WW1 Centennial (@WW1CC) | TwitterPlease forgive this very belated call from a fellow Ricochet member. I intend to write, marking the centennial of the Armistice of 11/11/1918. However, I am well aware that most of the burden of that terrible war, on the Allied side, was borne, in the meat grinder of the Western Front, by citizens of the British Empire, and the French Third Republic. We are barely aware of the Russians, the Italians, and even Japan.

So, fellow Ricochetti, I invite, I encourage your postings this weekend. Have you a family story? Photographs of a visit to a battlefield? Images from the home front, or the aftermath?
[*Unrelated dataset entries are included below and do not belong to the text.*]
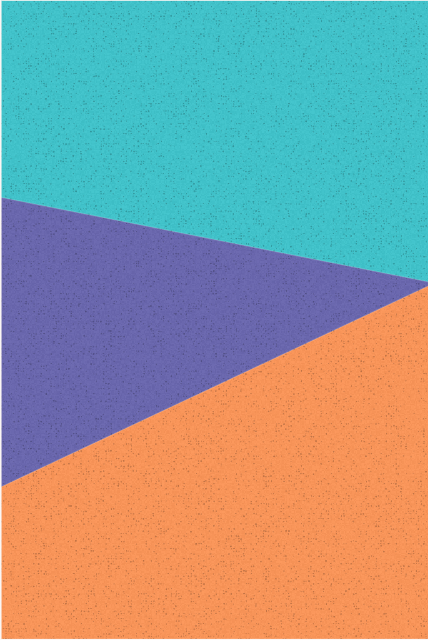
Give the GLSL for this background, as a WebGL 2 fragment shader.

```glsl
#version 300 es
// Three flat paper-like colour fields split by two slanted edges, with fine speckled grain.
precision highp float;

#define UPPER_EDGE vec2(0.6919, 0.5598)  // edge height at the left and right side
#define LOWER_EDGE vec2(0.2385, 0.5530)
#define MARGIN vec3(0.0024, 0.0012, 0.0018) // left, top, bottom
#define SEAM_WIDTH 0.0011
#define SEAM_LIGHT 0.16
#define GRAIN_CELLS 512.0
#define GRAIN_AMOUNT 0.035
#define SPECK_CELLS 256.0
#define SPECK_SHARE 0.24
#define SPECK_DARK 0.17

uniform vec2 u_resolution;
out vec4 fragColor;

const vec3 TEAL = vec3(0.255, 0.760, 0.790);
const vec3 VIOLET = vec3(0.415, 0.404, 0.680);
const vec3 ORANGE = vec3(0.972, 0.582, 0.348);
const vec3 PAPER = vec3(0.985, 0.965, 0.955);

float hash(vec2 cell) {
  vec3 q = fract(cell.xyx * vec3(0.1031, 0.1030, 0.0973));
  q += dot(q, q.yzx + 33.33);
  return fract((q.x + q.y) * q.z);
}

// Signed distance to a slanted edge, positive above it.
float edgeDistance(vec2 p, vec2 heights, float width) {
  float slope = (heights.y - heights.x) / width;
  return (p.y - heights.x - slope * p.x) / sqrt(1.0 + slope * slope);
}

// Cellular specks: one jittered dot in some of the cells.
float specks(vec2 p, float pixel) {
  vec2 grid = p * SPECK_CELLS;
  vec2 cell = floor(grid);
  vec2 centre = 0.3 + 0.4 * vec2(hash(cell + 17.0), hash(cell + 59.0));
  float radius = mix(0.20, 0.36, hash(cell + 83.0));
  float blur = max(pixel * SPECK_CELLS * 0.5, 0.04);
  float dot_ = 1.0 - smoothstep(radius - blur, radius + blur, length(grid - cell - centre));
  return dot_ * step(hash(cell + 5.0), SPECK_SHARE) * mix(0.5, 1.3, hash(cell + 131.0));
}

void main() {
  vec2 p = gl_FragCoord.xy / u_resolution.y;
  float width = u_resolution.x / u_resolution.y;
  float pixel = 1.0 / u_resolution.y;

  // Colour fields
  float upper = edgeDistance(p, UPPER_EDGE, width);
  float lower = edgeDistance(p, LOWER_EDGE, width);
  float soft = 0.6 * pixel;
  vec3 color = mix(ORANGE, VIOLET, smoothstep(-soft, soft, lower));
  color = mix(color, TEAL, smoothstep(-soft, soft, upper));

  // Fine grain and dark specks
  float grain = hash(floor(p * GRAIN_CELLS)) - 0.5;
  color += GRAIN_AMOUNT * grain;
  color *= 1.0 - SPECK_DARK * specks(p, pixel);

  // Pale seams along both edges
  float seam = min(abs(upper), abs(lower));
  color = mix(color, PAPER, SEAM_LIGHT * (1.0 - smoothstep(0.0, SEAM_WIDTH + soft, seam)));

  // Paper margin on the left, top and bottom
  vec3 inset = vec3(p.x, 1.0 - p.y, p.y) - MARGIN;
  float inside = min(inset.x, min(inset.y, inset.z));
  color = mix(PAPER, color, smoothstep(-soft, soft, inside));

  fragColor = vec4(color, 1.0);
}
```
Will you attend ceremonies, as a matter of annual observance or as a special centennial event?

Peter Jackson, of the Lord of the Rings movie fame, has produced an apparent masterpiece, They Shall Not Grow Old, taking actual footage, colorizing and adding the voices of the men who lived it. Is anyone attending a screening?